What were you doing before Pushup?
I had started a number of bootstrapped companies in the past—most were a bit less scalable than I wanted. I was searching for space for two of them, Cubicle.com and Ignition Tank and looking for ways to build more scalable companies. That led to the launch of a coworking space, Lab1500, with my wife Liz and a good friend Jan Andersen. Lab1500 was a physical space where people could come together and collaborate around ideas.
What was the impetus in launching Pushup?
I had been around the emerging St. Louis tech ecosystem while building Lab1500 and was looking to jump into my own tech startup. I met Yomi Toba, a Lab1500 member, and saw he was working on some very intriguing technology. We ended up partnering up alongside my cofounder of Lab1500 Jan Andersen. That partnership ultimately became Pushup.
What’s the Pushup value proposition?
Pushup makes websites more social. Typically one must direct their website visitors away from their site to engage them socially. With Pushup, you can add a social hub to your website in minutes. Yomi had a prototype that addressed the challenges people have in building their own online social communities, I saw tremendous potential in that. That’s what we do today—we make it as easy as adding one line of code or a plugin to a website without having to rebuild it. You can now engage your website visitors directly on your website, keep them there longer and show them social content that humanizes your brand.
What kind of traction are you getting?
We’ve raised a substantial amount of angel funding which is leading to more growth and momentum. The Weebly partnership shows investors that we have a proven distribution channel, which is huge, and lets us add over 30 new Pushup communities every day. We have some really dynamic communities, like one for military families, that is hyper engaged. Our data is also showing that if a site visitor engages with Pushup on a site, they stay on site on average over 400% longer.
What phases have you gone through or pivots have you made?
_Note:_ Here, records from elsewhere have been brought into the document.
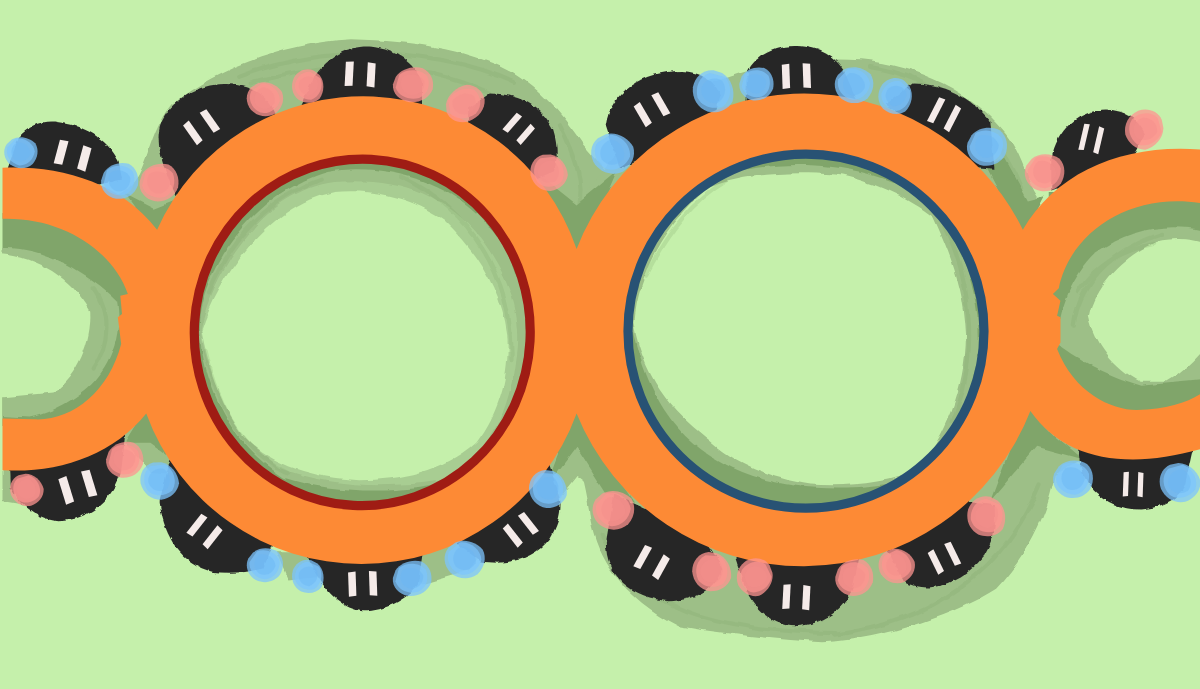
<!DOCTYPE html>
<html lang="en">
<head>
<meta charset="utf-8">
<title>Chain of orange rings</title>
<style>
:root{
  --meadow:#c5f0ab;
  --shade-soft:#9dbf87;
  --shade-deep:#80a56a;
  --orange:#fd8a35;
  --red-line:#9f1c14;
  --blue-line:#285274;
  --ink:#282828;
  --chalk:#f5ebe9;
  --pink:#ff9490;
  --pink-core:#f58f8b;
  --sky:#7cc4fd;
  --sky-core:#6ab6f3;
}
html,body{margin:0;padding:0;overflow:hidden;background:var(--meadow)}
.artwork{display:block;width:1200px;height:689px}
.shade-soft{fill:var(--shade-soft)}
.shade-deep{fill:var(--shade-deep)}
.floor{fill:var(--meadow)}
.wash{fill:var(--meadow);opacity:.3}
.streaks{fill:none;stroke:var(--shade-deep);stroke-width:5;opacity:.22;stroke-linecap:round}
.chain{fill:var(--orange);fill-rule:evenodd}
.rim{fill:none;stroke-width:11}
.rim-red{stroke:var(--red-line)}
.rim-blue{stroke:var(--blue-line)}
.caps{fill:var(--ink)}
.marks{fill:var(--chalk)}
.pink{fill:var(--pink);color:var(--pink-core)}
.sky{fill:var(--sky);color:var(--sky-core)}
</style>
</head>
<body>
<svg class="artwork" viewBox="0 0 1436 825" preserveAspectRatio="none" role="img" aria-label="Linked orange rings edged with black caps and pink and blue beads">
<defs>
  <filter id="dry-edge" x="-2%" y="-2%" width="104%" height="104%">
    <feTurbulence type="fractalNoise" baseFrequency=".11" numOctaves="2" seed="4" result="grain"/>
    <feDisplacementMap in="SourceGraphic" in2="grain" scale="5" xChannelSelector="R" yChannelSelector="G"/>
  </filter>
  <filter id="soft-edge" x="-2%" y="-2%" width="104%" height="104%">
    <feTurbulence type="fractalNoise" baseFrequency=".04" numOctaves="2" seed="9" result="grain"/>
    <feDisplacementMap in="SourceGraphic" in2="grain" scale="7" xChannelSelector="R" yChannelSelector="G" result="rough"/>
    <feGaussianBlur in="rough" stdDeviation=".8"/>
  </filter>
  <g id="bead">
    <path opacity=".75" d="M-19,-9C-13,-19 0,-23 11,-20C20,-15 24,-5 22,6C18,17 8,23 -4,22C-15,20 -23,11 -22,0Z"/>
    <path opacity=".7" d="M-15,-12C-6,-20 9,-19 16,-10C20,0 17,12 7,17C-4,20 -16,15 -19,4Z"/>
    <path fill="currentColor" opacity=".45" d="M-11,-9C-3,-15 9,-12 13,-3C13,8 6,14 -3,13C-12,10 -16,0 -11,-9Z"/>
  </g>
  <g id="bars">
    <path d="M-17,-14L-8,-15L-8,14L-17,15Z"/>
    <path d="M8,-15L17,-14L17,15L8,14Z"/>
  </g>
</defs>

<rect class="floor" width="1436" height="825"/>

<g id="outer-shadows" filter="url(#soft-edge)">
  <path class="shade-soft" d="M140,235C180,215 172,165 205,125C255,85 335,52 420,47C500,49 555,60 600,80C640,98 672,135 697,172L735,215L715,300L640,330L200,300Z"/>
  <path class="shade-soft" d="M680,280C700,215 740,180 820,115C890,78 960,68 1030,72C1100,78 1165,112 1200,155C1222,180 1228,215 1242,236L1224,300L1000,330Z"/>
  <path class="shade-soft" d="M680,480C676,520 700,560 706,620C715,670 745,715 812,750C860,758 930,766 985,769C1060,766 1150,732 1192,705C1235,660 1255,610 1262,570L1305,545L1230,480Z"/>
  <path class="shade-soft" d="M640,540L690,485L740,575C745,600 715,590 690,570L650,620ZM140,520L180,485L225,570L180,565ZM330,660L345,695L390,690L400,660ZM480,660L505,700L560,684L600,640ZM3,560V600L40,606L60,560Z"/>
  <path class="shade-deep" d="M640,205L690,245L738,205L712,265L690,310L655,260ZM690,485L730,556L760,602L725,590L690,535L652,585ZM1180,200L1224,285L1250,235L1230,240L1203,190ZM1228,485L1262,522L1295,550L1240,535L1185,600ZM150,232L188,285L215,238L185,250ZM150,530L178,485L205,548L180,530Z"/>
  <g class="streaks">
    <path d="M285,92C390,52 520,56 615,98"/>
    <path d="M300,100C420,66 550,72 650,150"/>
    <path d="M670,150C690,190 700,220 692,250"/>
    <path d="M720,640C760,730 860,756 1000,758"/>
    <path d="M1000,760C1110,745 1200,690 1244,580"/>
    <path d="M1040,80C1120,92 1190,145 1222,225"/>
  </g>
</g>

<g id="hole-shadows">
  <path class="shade-deep" d="M3,255H165V510H3ZM1255,230H1436V500H1255Z"/>
  <ellipse class="shade-deep" cx="433.5" cy="398" rx="205" ry="210"/>
  <ellipse class="shade-deep" cx="964.5" cy="396.5" rx="215" ry="214"/>
  <g filter="url(#soft-edge)">
    <path class="shade-soft" d="M3,297C50,295 105,325 140,360C150,420 115,460 95,472C70,490 50,497 35,500L3,498Z"/>
    <path class="floor" d="M0,304C45,308 85,332 108,372C110,410 92,450 64,470L0,476Z"/>
    <path class="shade-soft" d="M238,396C236,330 300,232 392,206C455,194 525,215 570,255C615,300 632,350 629,412C622,480 600,540 545,575C490,592 400,592 340,572C280,535 246,470 238,396Z"/>
    <path class="wash" d="M240,396C255,320 320,228 400,218C470,212 530,230 575,285C612,335 626,380 618,430C610,500 580,550 530,575C460,586 390,582 335,560C285,525 250,460 240,396Z"/>
    <path class="floor" d="M241,396C262,330 322,245 400,230C445,226 492,236 530,262C570,300 600,345 607,400C610,445 600,490 570,530C530,565 480,574 430,575C370,572 320,555 290,520C262,480 250,440 241,396Z"/>
    <path class="shade-soft" d="M756,390C755,310 810,240 870,208C940,190 1040,192 1110,240C1160,300 1176,370 1170,430C1150,510 1130,550 1090,575C1040,588 960,590 900,570C830,545 780,500 756,390Z"/>
    <path class="floor" d="M758,385C762,330 795,268 845,226C890,208 940,205 1000,209C1040,215 1090,238 1117,260C1140,310 1154,350 1156,400C1155,470 1130,520 1100,562C1060,580 1010,583 970,580C920,572 880,555 850,528C815,500 772,465 758,385Z"/>
    <path class="shade-soft" d="M1440,276C1395,266 1350,275 1312,302C1278,335 1262,385 1268,414C1290,430 1320,448 1366,462L1440,455Z"/>
    <path class="floor" d="M1440,291C1420,284 1404,286 1388,288C1350,302 1310,340 1303,378C1310,410 1332,440 1365,457L1395,457C1415,446 1430,430 1440,418Z"/>
    <g class="streaks">
      <path d="M112,345C135,375 130,415 112,440"/>
      <path d="M480,212C560,250 615,330 612,430"/>
      <path d="M250,350C275,285 325,235 385,215"/>
      <path d="M246,420C262,490 290,540 345,566"/>
      <path d="M772,330C800,275 830,240 870,216"/>
      <path d="M1130,270C1165,340 1170,430 1140,505"/>
      <path d="M1285,390C1290,345 1325,300 1390,280"/>
      <path d="M1290,350C1310,320 1340,300 1380,292"/>
    </g>
  </g>
</g>

<g id="caps" class="caps" filter="url(#dry-edge)">
  <path d="M8,205L22,165C35,150 52,144 68,146C100,150 128,165 142,193L146,215L100,225Z"/>
  <path d="M213,238C195,205 185,170 192,150C205,115 245,98 275,101C305,103 325,120 330,138L300,170Z"/>
  <path d="M360,125L376,92C395,65 420,54 445,56C475,60 495,75 505,98V135H360Z"/>
  <path d="M560,130L586,112C625,112 650,130 662,155C668,175 667,190 663,205L640,215L560,155Z"/>
  <path d="M742,202L725,150C730,110 770,85 815,85C840,87 855,95 862,115L850,155Z"/>
  <path d="M892,122L895,85C905,65 930,54 955,55C980,56 1000,68 1010,85L1030,130Z"/>
  <path d="M1060,125L1092,100C1130,100 1160,115 1185,145L1190,202L1165,200Z"/>
  <path d="M1258,228V190C1265,155 1290,132 1325,131C1345,132 1360,140 1370,160L1352,195Z"/>
  <path d="M12,555L13,585C25,605 45,622 70,624C105,623 135,600 145,565L150,518Z"/>
  <path d="M205,545L191,600C195,640 215,675 255,685C280,687 300,685 315,680L330,645Z"/>
  <path d="M365,662L380,690C395,715 415,732 440,732C465,730 490,715 500,700L507,655Z"/>
  <path d="M545,650L575,672C610,678 640,668 658,645C670,625 674,605 668,590L657,555L635,575Z"/>
  <path d="M735,592L725,650C725,690 755,715 800,720C835,718 855,705 865,680L840,640Z"/>
  <path d="M880,668L892,705C905,735 930,750 952,750C985,748 1010,730 1020,705L1030,660Z"/>
  <path d="M1060,655L1082,697C1110,712 1150,700 1178,665C1190,645 1192,630 1190,605L1150,600Z"/>
  <path d="M1290,535L1293,560C1305,595 1335,610 1365,610C1390,608 1410,598 1418,580L1428,535Z"/>
</g>

<path id="ring-chain" class="chain" d="M3,201C70,198 143,217 188,275A270,270 0 0 1 690,298A292,292 0 0 1 1224,275C1265,205 1345,172 1436,179V538C1350,562 1275,552 1233,492A292,292 0 0 1 690,495A274,274 0 0 1 175,495C135,545 70,567 3,563Z
 M3,262C75,260 135,300 153,352L144,354L146,376L141,380L145,412C130,470 85,505 40,502L3,501Z
 M232.500,398A201,207 0 1 0 634.500,398A201,207 0 1 0 232.500,398Z
 M751.500,396.500A213,212 0 1 0 1177.500,396.500A213,212 0 1 0 751.500,396.500Z
 M1436,243C1350,230 1280,280 1267,345L1260,352L1269,360L1265,378L1269,380V410L1265,418C1285,470 1330,491 1360,491C1395,490 1420,482 1436,472Z"/>
<ellipse class="rim rim-red" cx="433.5" cy="398" rx="201" ry="207.500" transform="rotate(3 433.5 398)"/>
<ellipse class="rim rim-blue" cx="964.5" cy="396.500" rx="213" ry="212"/>

<g id="cap-marks" class="marks">
  <use href="#bars" transform="translate(87 186) rotate(15) scale(1.15 1)"/>
  <use href="#bars" transform="translate(241 152) rotate(-35)"/>
  <use href="#bars" transform="translate(431 89) rotate(3) scale(1.05 1)"/>
  <use href="#bars" transform="translate(621 154) rotate(41) scale(.85 .9)"/>
  <use href="#bars" transform="translate(780 131) rotate(-30)"/>
  <use href="#bars" transform="translate(953 91) rotate(-2)"/>
  <use href="#bars" transform="translate(1130 137) rotate(27) scale(.87 1.1)"/>
  <use href="#bars" transform="translate(1306 166) rotate(13) scale(.72 1.1)"/>
  <use href="#bars" transform="translate(93 583) rotate(-17) scale(1.15 1.1)"/>
  <use href="#bars" transform="translate(245 636) rotate(38) scale(.95 1)"/>
  <use href="#bars" transform="translate(434 699) rotate(-2)"/>
  <use href="#bars" transform="translate(623 634) rotate(-38) scale(.95 1)"/>
  <use href="#bars" transform="translate(780 673) rotate(29)"/>
  <use href="#bars" transform="translate(953 715) rotate(3) scale(.95 1)"/>
  <use href="#bars" transform="translate(1130 668) rotate(-26) scale(.9 1)"/>
  <use href="#bars" transform="translate(1356 580) rotate(2) scale(.7 1)"/>
</g>

<g id="pink-beads" class="pink">
  <use href="#bead" transform="translate(190 218) scale(1.05)"/>
  <use href="#bead" transform="translate(317 118) rotate(40) scale(.96)"/>
  <use href="#bead" transform="translate(369 103) rotate(110) scale(.89)"/>
  <use href="#bead" transform="translate(494 101) scale(1.08 .97)"/>
  <use href="#bead" transform="translate(556 124) rotate(-25) scale(1.08 .97)"/>
  <use href="#bead" transform="translate(657 206) rotate(70)"/>
  <use href="#bead" transform="translate(1250 206) rotate(20) scale(1.05)"/>
  <use href="#bead" transform="translate(1370 155) rotate(150) scale(1.06)"/>
  <use href="#bead" transform="translate(32 586) rotate(60) scale(.89)"/>
  <use href="#bead" transform="translate(149 550)"/>
  <use href="#bead" transform="translate(734 610) rotate(30) scale(1.1)"/>
  <use href="#bead" transform="translate(852 684) rotate(80) scale(1.06)"/>
  <use href="#bead" transform="translate(904 691) rotate(140)"/>
  <use href="#bead" transform="translate(1022 691) scale(1.02)"/>
  <use href="#bead" transform="translate(1073 677) rotate(50) scale(.96)"/>
  <use href="#bead" transform="translate(1181 618) rotate(100) scale(1.07)"/>
</g>
<g id="blue-beads" class="sky">
  <use href="#bead" transform="translate(25 182) rotate(30) scale(.88)"/>
  <use href="#bead" transform="translate(143 216)"/>
  <use href="#bead" transform="translate(733 183) rotate(45) scale(1.13)"/>
  <use href="#bead" transform="translate(854 109) rotate(90) scale(1.13)"/>
  <use href="#bead" transform="translate(905 100) scale(.92)"/>
  <use href="#bead" transform="translate(1022 101) rotate(30) scale(1.02)"/>
  <use href="#bead" transform="translate(1072 115) rotate(120) scale(.95)"/>
  <use href="#bead" transform="translate(1181 175) rotate(10) scale(1.07)"/>
  <use href="#bead" transform="translate(191 575) rotate(70) scale(1.03)"/>
  <use href="#bead" transform="translate(317 676) rotate(20) scale(.96)"/>
  <use href="#bead" transform="translate(369 690) rotate(100) scale(.89)"/>
  <use href="#bead" transform="translate(493 692) scale(1.04 .98)"/>
  <use href="#bead" transform="translate(556 669) rotate(35) scale(1.06)"/>
  <use href="#bead" transform="translate(656 585) rotate(80) scale(1.03)"/>
  <use href="#bead" transform="translate(1284 573) rotate(15) scale(1.06)"/>
  <use href="#bead" transform="translate(1412 577) rotate(60) scale(1.08)"/>
</g>
</svg>
</body>
</html>
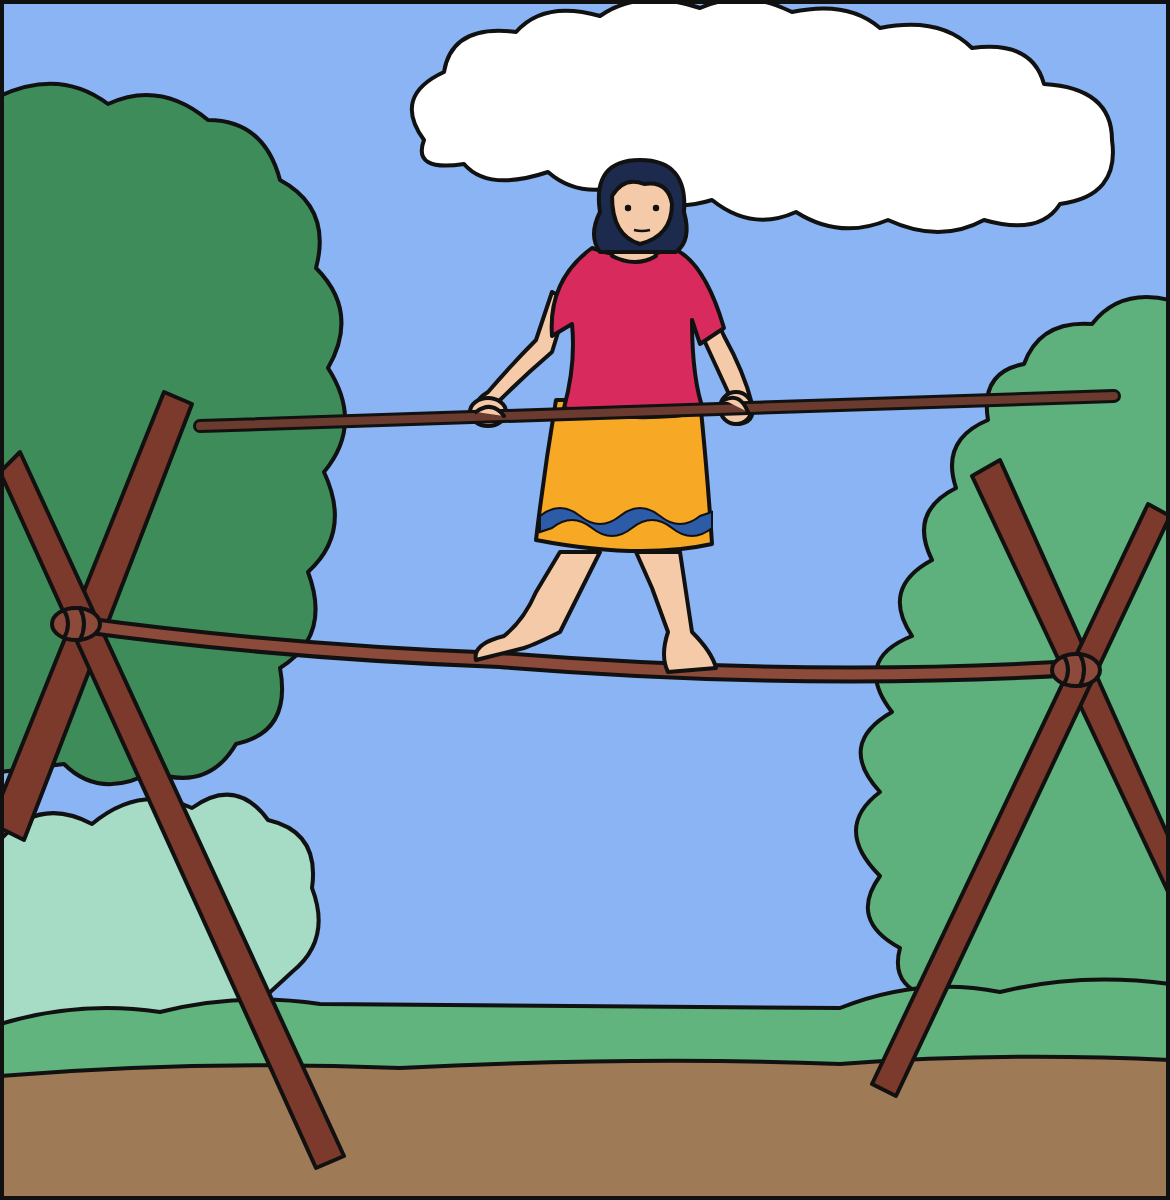
<!DOCTYPE html>
<html lang="en">
<head>
<meta charset="utf-8">
<title>Tightrope Walker</title>
<link rel="stylesheet" href="https://fonts.googleapis.com/css2?family=Roboto&display=swap">
<style>
  :root {
    --sky: #8ab4f4;
    --cloud: #ffffff;
    --tree-dark: #3f8c5b;
    --tree-mid: #5eb07c;
    --bush-light: #a6dcc6;
    --hedge: #62b47e;
    --ground: #9e7b56;
    --post: #7b3a2b;
    --rope: #8c4a3a;
    --pole: #6a3b2e;
    --skin: #f5caa8;
    --hair: #1c2b4d;
    --shirt: #d82a5c;
    --skirt: #f7a824;
    --skirt-band: #2c5ca8;
    --ink: #111111;
  }
  html, body {
    margin: 0;
    padding: 0;
    overflow: hidden;
    background: #ffffff;
    font-family: "Roboto", sans-serif;
  }
  .stage {
    width: 1170px;
    height: 1200px;
    display: block;
  }
  .ink { stroke: var(--ink); stroke-width: 2; stroke-linejoin: round; stroke-linecap: round; }
</style>
</head>
<body>
<svg class="stage" viewBox="0 0 585 600" width="1170" height="1200" role="img" aria-label="A barefoot woman balancing on a rope strung between crossed wooden posts, holding a long pole">
  <defs>
    <g id="post-knot">
      <ellipse cx="0" cy="0" rx="12" ry="8" fill="var(--rope)" class="ink"/>
      <path d="M-6 -7 Q-2 0 -6 7 M2 -8 Q6 0 2 8" fill="none" class="ink"/>
    </g>
  </defs>

  <!-- sky -->
  <rect x="0" y="0" width="585" height="600" fill="var(--sky)"/>

  <!-- cloud -->
  <path class="ink" fill="var(--cloud)" d="M212 70 Q196 48 222 36 Q226 12 258 16 Q272 0 300 8 Q320 -6 350 4 Q372 -6 396 6 Q424 0 440 14 Q470 8 486 24 Q516 20 522 42 Q556 44 556 70 Q560 98 530 102 Q520 118 492 110 Q470 122 444 110 Q420 120 398 106 Q376 116 356 100 Q330 108 314 92 Q290 100 274 86 Q244 96 232 82 Q206 86 212 70 Z"/>

  <!-- left tree -->
  <path class="ink" fill="var(--tree-dark)" d="M0 48 Q30 34 54 52 Q80 40 104 60 Q132 60 140 90 Q166 104 158 134 Q180 156 164 184 Q182 212 162 236 Q176 266 154 286 Q166 318 140 334 Q146 366 118 372 Q104 396 76 386 Q50 400 32 382 L0 386 Z"/>
  <path class="ink" fill="var(--bush-light)" d="M0 420 Q20 398 46 412 Q70 392 96 404 Q118 388 134 410 Q160 416 156 444 Q166 470 146 486 L120 510 L0 512 Z"/>

  <!-- right tree -->
  <path class="ink" fill="var(--tree-mid)" d="M585 150 Q560 144 546 162 Q520 160 512 182 Q490 186 494 210 Q470 220 478 244 Q454 256 466 280 Q440 294 456 318 Q426 330 446 356 Q418 372 440 396 Q416 414 440 438 Q424 460 450 474 Q444 496 472 500 L585 500 Z"/>

  <!-- hedge -->
  <path class="ink" fill="var(--hedge)" d="M0 512 Q40 500 80 506 Q120 496 160 502 L420 504 Q460 488 500 496 Q540 486 585 492 L585 540 L0 540 Z"/>

  <!-- ground -->
  <path class="ink" fill="var(--ground)" d="M0 538 Q100 530 200 534 Q320 528 420 532 Q500 526 585 530 L585 600 L0 600 Z"/>

  <!-- left posts -->
  <path class="ink" fill="var(--post)" d="M82 196 L96 202 L12 420 L0 414 L0 400 Z"/>
  <path class="ink" fill="var(--post)" d="M0 236 L10 226 L172 578 L158 584 Z"/>

  <!-- right posts -->
  <path class="ink" fill="var(--post)" d="M486 238 L500 230 L585 420 L585 448 Z"/>
  <path class="ink" fill="var(--post)" d="M574 252 L585 258 L448 548 L436 542 Z"/>

  <!-- rope -->
  <path d="M38 312 Q140 326 250 330 Q400 342 538 334" fill="none" stroke="var(--ink)" stroke-width="9" stroke-linecap="round"/>
  <path d="M38 312 Q140 326 250 330 Q400 342 538 334" fill="none" stroke="var(--rope)" stroke-width="5" stroke-linecap="round"/>
  <use href="#post-knot" x="38" y="312"/>
  <use href="#post-knot" x="538" y="335"/>

  <!-- walker -->
  <g id="walker">
    <!-- legs -->
    <path class="ink" fill="var(--skin)" d="M280 276 L300 276 L280 316 Q268 322 262 324 L238 330 Q236 322 252 318 Q262 310 268 296 Z"/>
    <path class="ink" fill="var(--skin)" d="M318 276 L340 276 L346 316 Q356 326 358 334 L334 336 Q330 328 334 316 L326 294 Z"/>
    <!-- skirt -->
    <path class="ink" fill="var(--skirt)" d="M278 200 L350 200 Q354 240 356 272 Q320 280 268 270 Q272 236 278 200 Z"/>
    <path fill="var(--skirt-band)" stroke="var(--ink)" stroke-width="1" d="M270 258 Q280 250 290 258 Q300 266 310 258 Q320 250 330 258 Q340 266 350 258 L356 256 L356 264 Q346 272 336 264 Q326 256 316 264 Q306 272 296 264 Q286 256 276 264 L270 266 Z"/>
    <!-- arms -->
    <path class="ink" fill="var(--skin)" d="M284 150 L276 176 Q262 188 250 200 L240 210 Q234 202 244 196 Q256 182 268 170 L276 146 Z"/>
    <path class="ink" fill="var(--skin)" d="M350 142 L362 168 Q372 186 376 202 Q378 212 368 212 Q362 204 364 196 L352 170 Z"/>
    <!-- hands on pole -->
    <ellipse class="ink" fill="var(--skin)" cx="244" cy="206" rx="9" ry="7"/>
    <ellipse class="ink" fill="var(--skin)" cx="368" cy="204" rx="8" ry="8"/>
    <!-- shirt -->
    <path class="ink" fill="var(--shirt)" d="M296 124 Q318 132 336 124 Q352 130 362 164 L350 172 L346 160 Q346 190 352 206 Q316 212 282 204 Q288 182 286 162 L276 168 Q274 140 296 124 Z"/>
    <!-- neck -->
    <path class="ink" fill="var(--skin)" d="M308 116 L326 116 L328 128 Q318 134 306 128 Z"/>
    <!-- hair -->
    <path class="ink" fill="var(--hair)" d="M300 106 Q296 80 320 80 Q344 80 342 106 Q346 120 338 126 L300 126 Q294 118 300 106 Z"/>
    <!-- face -->
    <path class="ink" fill="var(--skin)" d="M306 98 Q312 88 322 92 Q334 90 336 102 Q336 118 320 122 Q306 118 306 98 Z"/>
    <circle cx="314" cy="104" r="1.6" fill="var(--ink)"/>
    <circle cx="328" cy="104" r="1.6" fill="var(--ink)"/>
    <path d="M317 115 Q321 116 325 115" fill="none" stroke="var(--ink)" stroke-width="1.2"/>
  </g>

  <!-- balance pole -->
  <path d="M100 213 L557 198" stroke="var(--ink)" stroke-width="7" stroke-linecap="round"/>
  <path d="M100 213 L557 198" stroke="var(--pole)" stroke-width="4" stroke-linecap="round"/>
  <path d="M238 206 Q246 200 252 208 M362 200 Q370 196 374 206" fill="var(--skin)" class="ink"/>

  <!-- frame -->
  <rect x="1" y="1" width="583" height="598" fill="none" stroke="var(--ink)" stroke-width="2"/>
</svg>
</body>
</html>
We started just being about building an online community, but we added social media aggregation fairly quickly, so a site moderator can add their own Facebook, Twitter and Instagram feeds to their Pushup community. Our next phase will address launching enhanced social media feeds, which will allow even more options for aggregation.
Describe the moment when you first thought you were viable.
It was having the first customers that weren’t friends or family member, that were using the product in ways that we didn’t expect and finding value. That was the lightswitch.
If you weren’t doing this, what would you be doing?
I would want to solve a compelling problem and I would definitely be starting or building another company. I like the Internet of Things space, I see a lot of potential there.
What do you need these days?
We’re like many startups with all the typical needs—capital, talent and customers. Access to capital is the biggest gap we have in the community. Also, the center of the social media tech world is in the Bay Area. We know that we need to have a presence there to network and interact with investors, customers and technology partners, so anything we can do to build and maintain that presence is pretty important as well.
What’s your vision? Does it go beyond Pushup?
Right now it’s all about Pushup. We’re humanizing brands. Brands are being fragmented by all the social media channels, we want to keep conversation and activity on a brand’s website instead of sending it away to Instagram, Facebook, Twitter, etc.
Who’s another founder that you admire?
Jim McKelvey—I admire his extreme ability to focus, to declutter the path and simplify the goals. When we were building LaunchCode early on, he made it so the whole team could rally around the same singular focus. That and his ability to really inspire the best people around and keep them engaged.
Where do you office and why?
We’re at CIC@4240. Density for a startup is important—being around other people and companies that have done it. It’s essential. With the sheer volume and diversity of people we see here—people, corporations, startups—it makes connection part of daily life. We keep that energy and serendipity here.